threw a stone at his antagonist with such force, that Kobad in
receiving the blow fell lifeless from his horse. \Vhen Karun
saw that his brother was slain, he brought forward his whole
army to be revenged upon the enemy for the death of Kobdd.
Afrasiyab himself advanced to the charge, and the encounter
was dreadful. The soldiers who fell among the Turanians
could not be numbered, but the Persians lost fifty thousand

Loud neighed the steeds, and their resounding hoofs,
Shook the deep caverns of the earth ; the dust
lio^e up in clouds and hid the azure heavens
I> right beamed the swords, and in that caniaec wide,
Blood flowed like water. Night alone divided
The hostile armies.

When the battle ceased Karun fell back upon Dehsttln, and
communicated his misfortune to Nauder, who lamented the
loss of Kobad, even more than that of Sam. In the morning
Karun again took the field against Afrasiyab, and the conflict
was again terrible. Nauder boldly opposed himself to the
enemy, and singling out Afrasiyab, the two heroes fought with
great bravery till night again put an end to the engagement.
The Persian army had suffered most, and Nauder retired to his
tent disappointed, fatigued, and sorrowful. He then called to
mind the words of Minuchibr, and called for his two sons, Tiis
and Gustahem. With melancholy forebodings he directed them
to return to Iran, with his shubistan, or domestic establishment,
and take refuge on the mountain Alberz, in the hope that some
one of the race of Feridiin might survive the general ruin which
seemed to be approaching.

The armies rested two days. On the third the rever-


berating noise of drums and trumpets announced the recom-
mencement of the battle. On the Persian side Shahpiir had
been appointed in the room of Kobdd, and Bdrmdn and
Shiwaz led the right and left of the Turd nians under Afrdsiydb.

From dawn to sun-set, mountain, plain, and stream,

Were hid from view ; the earth, beneath the tread

Of myriads, groaned ; and when the javelins cast

Long shadows on the plain at even tide,

The Tartar host had won the victory ;

And many a Persian chief fell on that day :

Shahpur himself was slain.

When Nauder and Kdrun saw the unfortunate result of the
battle, they again fell back upon Dehstdn, and secured them-
selves in the fort. Afrdsiydb in the mean time dispatched
Kanikhdn to Iran, through the desert, with a body of horse-
men, for the purpose of intercepting and capturing the
shubistan of Nauder. As soon as Kdrun heard of this
expedition he was all on fire, and proposed to pursue the
squadron under Kariikhdn, and frustrate, at once the object
which the enemy had in view ; and though Nauder was un-
favourable to this movement, Kdrun, supported by several of
the chiefs and a strong volunteer force, set off at midnight,
without permission, on this important enterprise.

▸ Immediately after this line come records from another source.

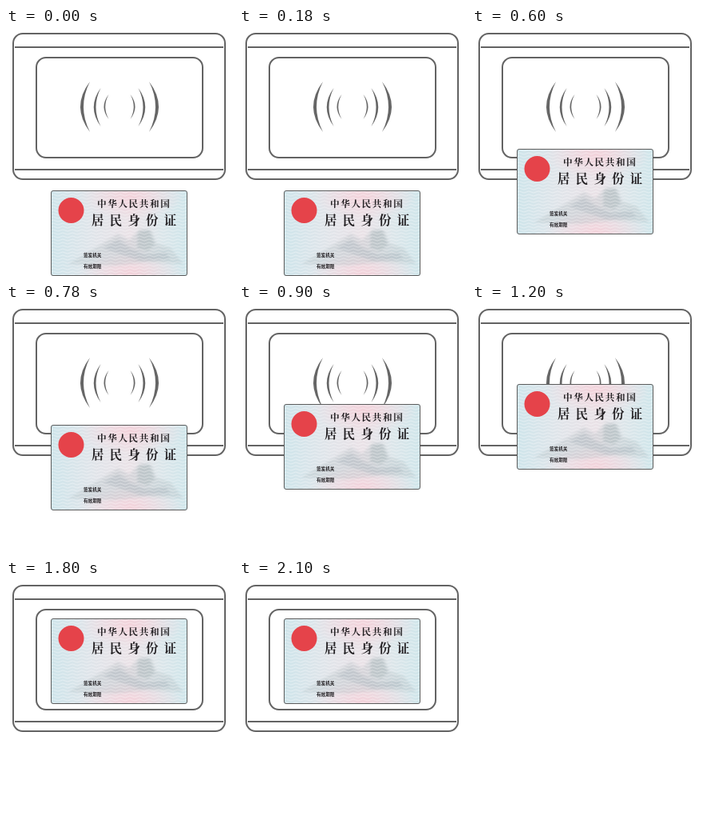
These frames come from a looping animation (284x310 px, 2300 ms). An HTML page:

```html
<!DOCTYPE html>
<html lang="en">
<head>
<meta charset="utf-8">
<title>Card on reader</title>
<style>
  html, body { margin: 0; width: 100%; height: 100%; overflow: hidden; background: #fff; }
  svg { display: block; }
  .line { fill: none; stroke: #636363; stroke-width: 2; }
  .wave { fill: #666; }
  text { font-family: "Noto Serif CJK SC", "Noto Sans CJK SC", "Noto Sans CJK", serif; font-weight: 700; fill: #221f22; }
  .country { font-size: 11.6px; letter-spacing: 1.6px; }
  .title { font-size: 15.4px; letter-spacing: 7.3px; }
  .small { font-size: 5.6px; font-family: "Noto Sans CJK SC", "Noto Sans CJK", sans-serif; }

  /* The card jumps upward in hard steps, then rests on the screen */
  .card { animation: slide 2300ms step-end infinite; }
  @keyframes slide {
    0% { transform: translate(56px, 203px); }
    13.043% { transform: translate(56px, 177px); }
    26.086% { transform: translate(56px, 151px); }
    39.13% { transform: translate(56px, 125px); }
    52.173% { transform: translate(56px, 100px); }
    65.217% { transform: translate(56px, 74px); }
    78.26%, 100% { transform: translate(56px, 48px); }
  }
</style>
</head>
<body>
<svg width="284" height="310" viewBox="0 0 284 310">
  <defs>
    <linearGradient id="paper">
      <stop offset="0" stop-color="#cfe5eb"/>
      <stop offset=".3" stop-color="#e0e5ea"/>
      <stop offset=".58" stop-color="#eae2e7"/>
      <stop offset=".8" stop-color="#dce6ea"/>
      <stop offset="1" stop-color="#d0e6eb"/>
    </linearGradient>
    <radialGradient id="blush">
      <stop offset="0" stop-color="#f5cfd8" stop-opacity=".8"/>
      <stop offset="1" stop-color="#f5cfd8" stop-opacity="0"/>
    </radialGradient>
    <pattern id="ripple" width="12" height="4" patternUnits="userSpaceOnUse">
      <path d="M0 2Q3 0 6 2T12 2" fill="none" stroke="#fff" stroke-width=".8" opacity=".45"/>
    </pattern>
    <filter id="soft" x="-20%" y="-20%" width="140%" height="140%">
      <feGaussianBlur stdDeviation="1.5"/>
    </filter>
    <clipPath id="edge"><rect width="171" height="107" rx="3"/></clipPath>
    <g id="waves" class="wave">
      <path d="M105 67Q81 98.500 105 130Q89 98.500 105 67Z"/>
      <path d="M118.500 75Q101 99 118.500 123Q106.500 99 118.500 75Z"/>
      <path d="M128.500 83Q116.500 98.500 128.500 114Q120 98.500 128.500 83Z"/>
    </g>
  </defs>

  <rect class="line" x="9" y="7" width="265" height="182" rx="12"/>
  <path class="line" d="M11 24H272M11 177H272"/>
  <rect class="line" x="38" y="37" width="208" height="125" rx="12"/>
  <use href="#waves"/>
  <use href="#waves" transform="translate(284 0) scale(-1 1)"/>

  <g class="card">
    <g clip-path="url(#edge)">
      <rect width="171" height="107" fill="url(#paper)"/>
      <ellipse cx="100" cy="8" rx="65" ry="28" fill="url(#blush)"/>
      <ellipse cx="100" cy="103" rx="65" ry="24" fill="url(#blush)"/>
      <g filter="url(#soft)" fill="#a9b5bb">
        <path d="M22 92L62 68L84 54L98 62L112 48L126 50L132 66L150 72L166 92L120 90L80 94Z" opacity=".3"/>
        <path d="M109 52L123 49L130 68L121 76L108 72Z" opacity=".45"/>
        <path d="M66 72L84 61L100 72L118 80L144 78L150 86L112 88L88 80Z" opacity=".4"/>
      </g>
      <rect width="171" height="107" fill="url(#ripple)"/>
    </g>
    <circle cx="25.500" cy="25" r="16" fill="#e5434a"/>
    <text class="country" x="58" y="20.500">中华人民共和国</text>
    <text class="title" x="51" y="43">居民身份证</text>
    <text class="small" x="41" y="83">签发机关</text>
    <text class="small" x="41" y="96.700">有效期限</text>
    <rect x=".5" y=".5" width="170" height="106" rx="2.500" fill="none" stroke="#5c5c5c"/>
  </g>
</svg>
</body>
</html>
```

It was not
long before they reached the Duz-i-Suped, or white fort, of
which Gustahem was the governor, and falling in with Bdrmdn,
who was also pushing forward to Persia, Karun, in revenge for
his brother Kobdd, sought him out, and dared him to single
combat. He threw his javelin with such might, that his
antagonist was driven furiously from his horse ; and then,
dismounting, he cut off his head, and hung it at his saddle-
bow. After this he attacked and defeated the Tartar troops,
and continued his march towards Irdn.

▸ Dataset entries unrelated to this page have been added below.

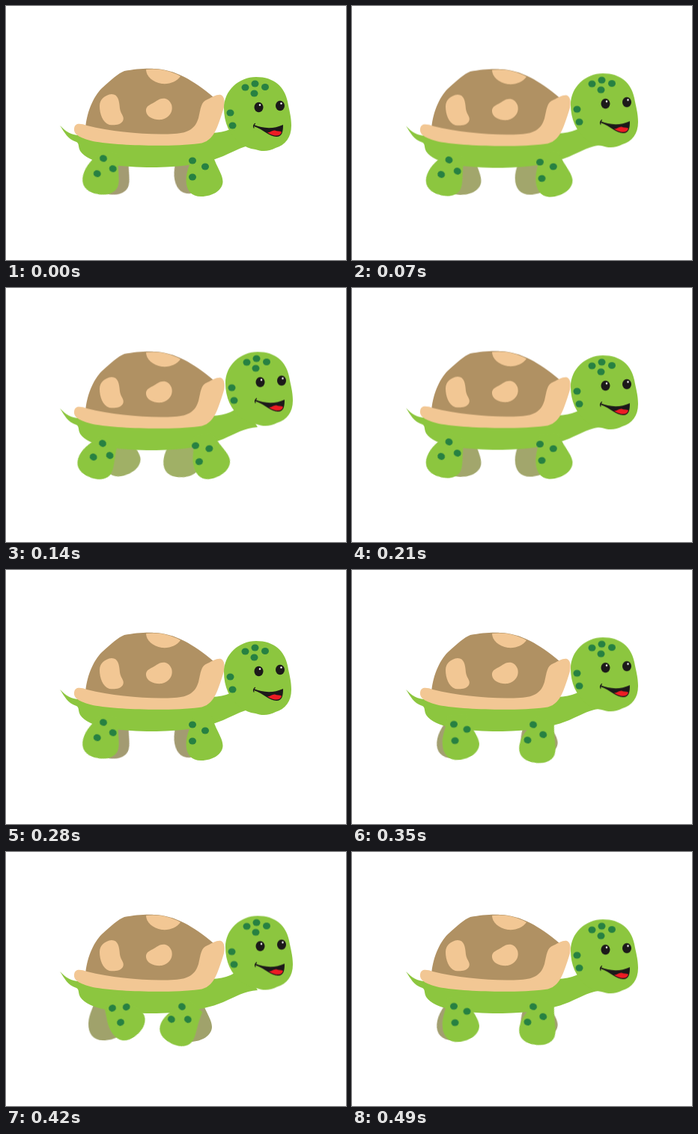
Write an HTML page that moves like this. It is 454x340 px and loops after 0.56 s.

```html
<!DOCTYPE html>
<html lang="en">
<head>
<meta charset="utf-8">
<title>Walking turtle</title>
<style>
  html, body { margin: 0; width: 100%; height: 100%; overflow: hidden; background: #fff; }
  svg { display: block; width: 100vw; height: 100vh; }
  .skin { fill: #8cc63f; }
  .spots { fill: #278142; }
  .shell { fill: #b09163; }
  .cream { fill: #f2c794; }
  .ink { fill: #1c191a; }
</style>
</head>
<body>
<svg viewBox="0 0 454 340">
  <defs>
    <path id="leg" d="M-8-12C-10 4-17 12-17 26C-17 40-10 48 3 48C19 48 32 39 32 28C32 18 23 8 17-12Z"/>
    <ellipse id="spot" rx="5" ry="4.6"/>
    <g id="legSpots" class="spots">
      <use href="#spot"/><use href="#spot" x="17" y="8"/><use href="#spot" x="0" y="22"/>
    </g>
    <g id="eye">
      <ellipse class="ink" rx="6" ry="6.8"/><circle cx="1.5" cy="-3" r="1.2" fill="#fff"/>
    </g>
  </defs>

  <g id="farBack"><use href="#leg"/></g>
  <g id="farFront"><use href="#leg"/></g>

  <g id="body">
    <path class="skin" d="M72 160C80 168 87 173 98 173L270 170C292 170 304 165 316 153L336 185C318 186 306 194 290 201C258 214 222 216 188 216C150 215 110 211 99 194C96 188 98 184 94 182C82 178 78 169 72 160Z"/>
    <path class="shell" d="M106 166C107 144 116 122 128 110C140 99 150 90 158 87C172 84 190 83 199 84C225 85 250 99 277 122L260 175H106Z"/>
    <path class="cream" d="M187 85C203 83 219 86 233 94C228 101 219 105 208 104C196 102 187 94 187 85Z"/>
    <path class="cream" d="M125 134C125 125 132 119 141 118C150 118 151 127 152 137C153 145 159 148 156 154C153 159 145 160 138 159C129 156 125 144 125 134Z"/>
    <path class="cream" d="M187 141C186 133 194 132 201 127C208 122 217 122 221 132C224 142 217 150 208 152C198 153 188 149 187 141Z"/>
    <path class="cream" d="M91 164C92 156 99 157 108 160C145 169 190 173 225 171C245 170 253 163 257 150C260 138 260 128 269 125C276 122 281 118 287 119C292 121 293 130 290 139C283 160 278 182 258 184C218 189 150 187 116 181C101 177 90 173 91 164Z"/>
  </g>

  <g id="nearBack"><use href="#leg" class="skin"/><use href="#legSpots"/></g>
  <g id="nearFront"><use href="#leg" x="8.5" class="skin"/><use href="#legSpots"/></g>

  <g id="head">
    <path class="skin" d="M291 137C291 113 311 95 334 95C358 95 372 108 376 128C378 139 381 148 381 160C381 176 373 186 360 190C351 195 341 195 333 192C325 191 319 188 313 184C298 173 291 155 291 137Z"/>
    <g class="spots">
      <use href="#spot" x="319.5" y="109"/><use href="#spot" x="332.5" y="104"/>
      <use href="#spot" x="346" y="108.5"/><use href="#spot" x="331.5" y="117"/>
      <use href="#spot" x="299.5" y="143"/><use href="#spot" x="302.500" y="160"/>
    </g>
    <use href="#eye" x="337.500" y="135.500"/>
    <use href="#eye" x="366" y="133.500"/>
    <path class="ink" d="M331 159C343 164 357 165 370 159C370 168 369 175 361 175C352 175 345 166 331 161Z"/>
    <path fill="#ed1c24" d="M349 169C353 170 355 166 359 166.500C362 168 365 167 368 168.500C367 173 363 174 359 173.500C355 173 351 171 349 169Z"/>
    <path d="M332.500 157.500Q329.500 160 331 163" fill="none" stroke="#1c191a" stroke-width="1.200" stroke-linecap="round"/>
  </g>
</svg>
<script>
  const STRIDE = 560;

  const pose = (x, y, turn = 0, fill = "") => ({
    transform: `translate(${x}px, ${y}px) rotate(${turn}deg)`,
    ...(fill && { fill })
  });

  // Rest, legs apart, rest, legs together: two held steps per quarter stride.
  function walk(id, rest, apart, together) {
    const frames = [rest, apart, rest, together, rest].map(p => ({ ...p, easing: "steps(2, end)" }));
    document.getElementById(id)
      .animate(frames, { duration: STRIDE, iterations: Infinity })
      .startTime = 0;
  }

  const [dusk, olive, khaki] = ["#a39b72", "#a0b066", "#a0a26b"];
  const level = pose(0, 0), raised = pose(2, -9.5);

  walk("head", level, raised, raised);
  walk("body", level, pose(0, 1.2), level);
  walk("nearBack", pose(130, 204, 22), pose(129, 208, 34), pose(142, 209, -30));
  walk("nearFront", pose(249, 207), pose(253, 211, -13), pose(235, 207, 40));
  walk("farBack", pose(144, 204, 22, dusk), pose(143, 205, -10, olive), pose(128, 204, 2, khaki));
  walk("farFront", pose(237, 204, -11, dusk), pose(232, 205, 10, olive), pose(243, 206, 0, khaki));
</script>
</body>
</html>
```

Nauder having found that Karun had departed, immediately
followed, and Afrdsiydb was not long in pursuing him. The
Turdnians at length came up with Nauder, and attacked him
with great vigour. The unfortunate king, unable to parry the

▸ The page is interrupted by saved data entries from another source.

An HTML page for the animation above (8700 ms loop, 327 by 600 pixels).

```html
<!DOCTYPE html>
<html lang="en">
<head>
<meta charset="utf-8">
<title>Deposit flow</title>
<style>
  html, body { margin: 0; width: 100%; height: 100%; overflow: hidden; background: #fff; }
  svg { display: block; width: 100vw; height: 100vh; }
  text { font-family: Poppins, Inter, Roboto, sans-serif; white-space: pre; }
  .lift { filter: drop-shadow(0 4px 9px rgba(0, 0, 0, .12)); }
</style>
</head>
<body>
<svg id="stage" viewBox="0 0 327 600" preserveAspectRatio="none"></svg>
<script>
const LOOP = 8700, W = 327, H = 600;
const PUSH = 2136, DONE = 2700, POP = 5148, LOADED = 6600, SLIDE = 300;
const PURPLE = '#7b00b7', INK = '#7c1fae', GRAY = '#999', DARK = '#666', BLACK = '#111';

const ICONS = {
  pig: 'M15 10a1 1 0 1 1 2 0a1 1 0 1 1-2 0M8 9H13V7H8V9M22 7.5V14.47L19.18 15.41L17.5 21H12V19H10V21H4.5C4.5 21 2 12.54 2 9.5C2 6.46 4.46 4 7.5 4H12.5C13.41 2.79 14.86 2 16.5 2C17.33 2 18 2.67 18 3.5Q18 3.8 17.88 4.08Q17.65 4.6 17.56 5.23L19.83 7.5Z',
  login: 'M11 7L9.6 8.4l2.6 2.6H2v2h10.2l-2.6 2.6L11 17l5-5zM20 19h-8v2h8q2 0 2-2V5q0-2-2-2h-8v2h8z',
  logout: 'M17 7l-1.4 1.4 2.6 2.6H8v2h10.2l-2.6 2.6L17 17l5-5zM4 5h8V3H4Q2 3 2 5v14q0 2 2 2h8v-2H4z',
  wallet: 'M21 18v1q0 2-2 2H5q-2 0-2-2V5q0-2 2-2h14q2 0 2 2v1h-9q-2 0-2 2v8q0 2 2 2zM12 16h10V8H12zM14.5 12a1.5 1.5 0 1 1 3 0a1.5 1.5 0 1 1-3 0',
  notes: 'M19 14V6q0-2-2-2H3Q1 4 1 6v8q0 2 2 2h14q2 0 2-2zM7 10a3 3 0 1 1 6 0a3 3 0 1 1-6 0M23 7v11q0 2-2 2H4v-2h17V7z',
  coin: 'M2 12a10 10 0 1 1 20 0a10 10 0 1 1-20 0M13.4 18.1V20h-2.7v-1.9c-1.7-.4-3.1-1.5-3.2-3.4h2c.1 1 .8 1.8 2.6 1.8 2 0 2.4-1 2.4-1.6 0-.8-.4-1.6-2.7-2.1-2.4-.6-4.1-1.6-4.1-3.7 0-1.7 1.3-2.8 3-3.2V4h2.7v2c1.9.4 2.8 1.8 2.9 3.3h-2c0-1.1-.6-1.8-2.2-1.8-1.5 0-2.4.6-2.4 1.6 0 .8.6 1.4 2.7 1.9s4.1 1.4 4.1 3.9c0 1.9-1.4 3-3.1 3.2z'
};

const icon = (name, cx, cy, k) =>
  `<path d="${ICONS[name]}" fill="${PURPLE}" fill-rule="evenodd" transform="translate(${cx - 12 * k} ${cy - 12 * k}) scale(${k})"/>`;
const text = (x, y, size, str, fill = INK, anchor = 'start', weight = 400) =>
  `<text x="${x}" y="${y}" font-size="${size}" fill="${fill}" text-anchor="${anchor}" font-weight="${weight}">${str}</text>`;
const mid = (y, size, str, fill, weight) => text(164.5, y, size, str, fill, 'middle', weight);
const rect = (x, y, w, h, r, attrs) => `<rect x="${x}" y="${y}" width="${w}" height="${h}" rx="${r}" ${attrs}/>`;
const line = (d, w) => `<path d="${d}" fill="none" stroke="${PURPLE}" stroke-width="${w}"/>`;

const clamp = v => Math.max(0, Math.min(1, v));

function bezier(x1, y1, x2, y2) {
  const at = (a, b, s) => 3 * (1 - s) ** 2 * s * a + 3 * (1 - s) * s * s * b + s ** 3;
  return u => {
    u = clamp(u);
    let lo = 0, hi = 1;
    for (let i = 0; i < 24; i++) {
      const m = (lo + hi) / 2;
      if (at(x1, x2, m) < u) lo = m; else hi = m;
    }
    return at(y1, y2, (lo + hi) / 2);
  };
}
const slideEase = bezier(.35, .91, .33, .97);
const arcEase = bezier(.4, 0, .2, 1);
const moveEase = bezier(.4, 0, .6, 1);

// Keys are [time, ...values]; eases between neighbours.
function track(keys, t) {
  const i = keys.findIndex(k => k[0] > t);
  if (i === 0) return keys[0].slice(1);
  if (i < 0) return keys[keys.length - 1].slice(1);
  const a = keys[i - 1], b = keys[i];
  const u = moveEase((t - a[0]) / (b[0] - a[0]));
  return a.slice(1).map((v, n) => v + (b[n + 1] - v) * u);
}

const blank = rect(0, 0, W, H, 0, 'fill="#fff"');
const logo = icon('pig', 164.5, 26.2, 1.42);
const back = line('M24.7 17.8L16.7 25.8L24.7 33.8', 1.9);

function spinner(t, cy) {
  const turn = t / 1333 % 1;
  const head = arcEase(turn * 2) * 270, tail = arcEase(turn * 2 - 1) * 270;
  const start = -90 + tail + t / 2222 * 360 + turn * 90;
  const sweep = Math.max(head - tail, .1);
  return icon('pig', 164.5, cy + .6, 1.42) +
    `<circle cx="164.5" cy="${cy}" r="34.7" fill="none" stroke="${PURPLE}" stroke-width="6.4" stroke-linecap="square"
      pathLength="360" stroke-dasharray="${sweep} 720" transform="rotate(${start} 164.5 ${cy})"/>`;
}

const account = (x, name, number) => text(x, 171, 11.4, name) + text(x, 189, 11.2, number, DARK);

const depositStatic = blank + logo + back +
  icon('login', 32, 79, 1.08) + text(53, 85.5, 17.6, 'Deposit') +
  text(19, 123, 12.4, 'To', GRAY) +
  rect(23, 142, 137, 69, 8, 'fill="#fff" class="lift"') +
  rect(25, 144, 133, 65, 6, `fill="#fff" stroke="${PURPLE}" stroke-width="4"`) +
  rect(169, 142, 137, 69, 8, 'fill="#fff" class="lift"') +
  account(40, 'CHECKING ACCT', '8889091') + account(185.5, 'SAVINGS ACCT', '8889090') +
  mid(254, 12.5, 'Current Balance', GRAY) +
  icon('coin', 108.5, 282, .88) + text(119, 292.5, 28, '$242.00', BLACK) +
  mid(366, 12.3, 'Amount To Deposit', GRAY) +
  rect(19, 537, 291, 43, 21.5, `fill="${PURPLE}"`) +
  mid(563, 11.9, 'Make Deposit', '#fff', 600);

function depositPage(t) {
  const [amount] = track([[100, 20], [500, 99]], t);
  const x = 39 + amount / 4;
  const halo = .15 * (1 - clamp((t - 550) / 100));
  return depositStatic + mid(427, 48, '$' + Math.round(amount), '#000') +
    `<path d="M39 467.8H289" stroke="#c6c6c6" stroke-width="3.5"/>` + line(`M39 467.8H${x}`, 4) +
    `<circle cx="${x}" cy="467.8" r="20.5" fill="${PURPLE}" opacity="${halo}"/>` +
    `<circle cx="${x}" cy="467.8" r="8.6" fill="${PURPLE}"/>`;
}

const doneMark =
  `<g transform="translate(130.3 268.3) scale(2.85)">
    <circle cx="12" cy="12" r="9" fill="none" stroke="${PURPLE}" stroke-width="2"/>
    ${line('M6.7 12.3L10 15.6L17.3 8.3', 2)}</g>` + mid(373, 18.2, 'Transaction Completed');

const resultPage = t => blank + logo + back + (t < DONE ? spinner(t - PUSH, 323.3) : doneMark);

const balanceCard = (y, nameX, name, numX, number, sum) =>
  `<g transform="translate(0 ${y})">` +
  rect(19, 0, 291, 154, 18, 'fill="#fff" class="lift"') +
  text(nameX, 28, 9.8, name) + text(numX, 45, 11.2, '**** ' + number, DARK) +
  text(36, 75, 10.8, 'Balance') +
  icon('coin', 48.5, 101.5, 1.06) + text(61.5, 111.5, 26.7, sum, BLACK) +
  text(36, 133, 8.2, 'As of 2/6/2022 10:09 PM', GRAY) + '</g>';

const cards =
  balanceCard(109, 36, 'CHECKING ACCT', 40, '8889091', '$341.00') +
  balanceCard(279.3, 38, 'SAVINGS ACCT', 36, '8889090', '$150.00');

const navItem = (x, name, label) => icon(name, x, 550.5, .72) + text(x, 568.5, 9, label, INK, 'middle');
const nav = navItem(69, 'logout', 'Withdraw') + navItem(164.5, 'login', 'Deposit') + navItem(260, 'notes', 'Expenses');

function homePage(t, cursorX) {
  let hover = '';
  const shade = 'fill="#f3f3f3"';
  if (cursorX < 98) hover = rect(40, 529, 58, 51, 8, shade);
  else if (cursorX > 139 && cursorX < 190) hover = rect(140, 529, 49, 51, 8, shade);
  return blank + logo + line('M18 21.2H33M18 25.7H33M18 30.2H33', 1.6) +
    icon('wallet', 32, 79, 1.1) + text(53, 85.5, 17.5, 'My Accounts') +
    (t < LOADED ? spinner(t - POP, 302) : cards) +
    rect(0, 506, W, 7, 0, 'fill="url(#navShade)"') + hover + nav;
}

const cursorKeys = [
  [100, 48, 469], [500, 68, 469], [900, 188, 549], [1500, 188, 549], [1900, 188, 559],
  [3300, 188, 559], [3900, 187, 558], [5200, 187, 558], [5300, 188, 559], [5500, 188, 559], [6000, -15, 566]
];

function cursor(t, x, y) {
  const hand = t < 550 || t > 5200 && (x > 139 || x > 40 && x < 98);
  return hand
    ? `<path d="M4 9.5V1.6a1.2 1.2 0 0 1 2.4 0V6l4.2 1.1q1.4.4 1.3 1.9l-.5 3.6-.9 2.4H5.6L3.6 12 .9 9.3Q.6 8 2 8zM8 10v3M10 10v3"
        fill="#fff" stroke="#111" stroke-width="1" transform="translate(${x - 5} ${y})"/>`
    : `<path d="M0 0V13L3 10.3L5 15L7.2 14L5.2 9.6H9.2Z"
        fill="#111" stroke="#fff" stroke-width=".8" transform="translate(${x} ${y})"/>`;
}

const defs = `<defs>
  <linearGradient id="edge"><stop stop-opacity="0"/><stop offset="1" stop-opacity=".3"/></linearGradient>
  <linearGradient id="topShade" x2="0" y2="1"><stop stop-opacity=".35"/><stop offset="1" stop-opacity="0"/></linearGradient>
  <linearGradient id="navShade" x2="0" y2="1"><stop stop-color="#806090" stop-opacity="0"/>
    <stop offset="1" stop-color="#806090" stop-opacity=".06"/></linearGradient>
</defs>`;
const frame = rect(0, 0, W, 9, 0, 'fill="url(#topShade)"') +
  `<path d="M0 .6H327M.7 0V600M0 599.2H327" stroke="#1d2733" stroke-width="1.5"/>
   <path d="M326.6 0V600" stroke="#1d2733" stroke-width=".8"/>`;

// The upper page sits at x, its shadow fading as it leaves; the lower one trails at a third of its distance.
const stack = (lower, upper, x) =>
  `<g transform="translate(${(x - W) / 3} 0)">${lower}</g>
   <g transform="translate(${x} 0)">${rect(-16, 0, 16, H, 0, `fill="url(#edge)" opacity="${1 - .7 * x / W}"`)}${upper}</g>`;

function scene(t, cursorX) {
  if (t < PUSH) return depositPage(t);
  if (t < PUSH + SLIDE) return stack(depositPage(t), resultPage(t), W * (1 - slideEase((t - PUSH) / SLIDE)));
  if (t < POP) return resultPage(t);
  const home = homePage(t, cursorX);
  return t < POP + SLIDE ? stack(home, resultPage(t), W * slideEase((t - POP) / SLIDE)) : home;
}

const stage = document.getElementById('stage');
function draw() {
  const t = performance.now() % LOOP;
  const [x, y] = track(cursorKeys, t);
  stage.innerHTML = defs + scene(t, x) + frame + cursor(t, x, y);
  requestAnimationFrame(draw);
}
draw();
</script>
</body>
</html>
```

onset, fell into the hands of his enemies, together with upwards
of one thousand of his famous warriors.

Long fought they, Nauder and the Tartar-chief,
And the thick dust which rose from either host,
Darkened the rolling Heavens. Afrasiyab
Seized by the girdle-belt the Persian king,
And furious, dragged him from his foaming horse.
With him a thousand warriors, high in name,
Were taken on the field ; and every legion,
Captured whilst flying from the victor's brand.

Such are the freaks of Fortune : friend and foe
Alternate wear the crown. The world itself
Is an ingenious juggler every moment
Playing some novel trick ; exalting one
In pomp and splendour, crushing down another,

Online LibraryFirdawsiThe Shah Nameh of the Persian poet Firdausi → online text (page 8 of 35)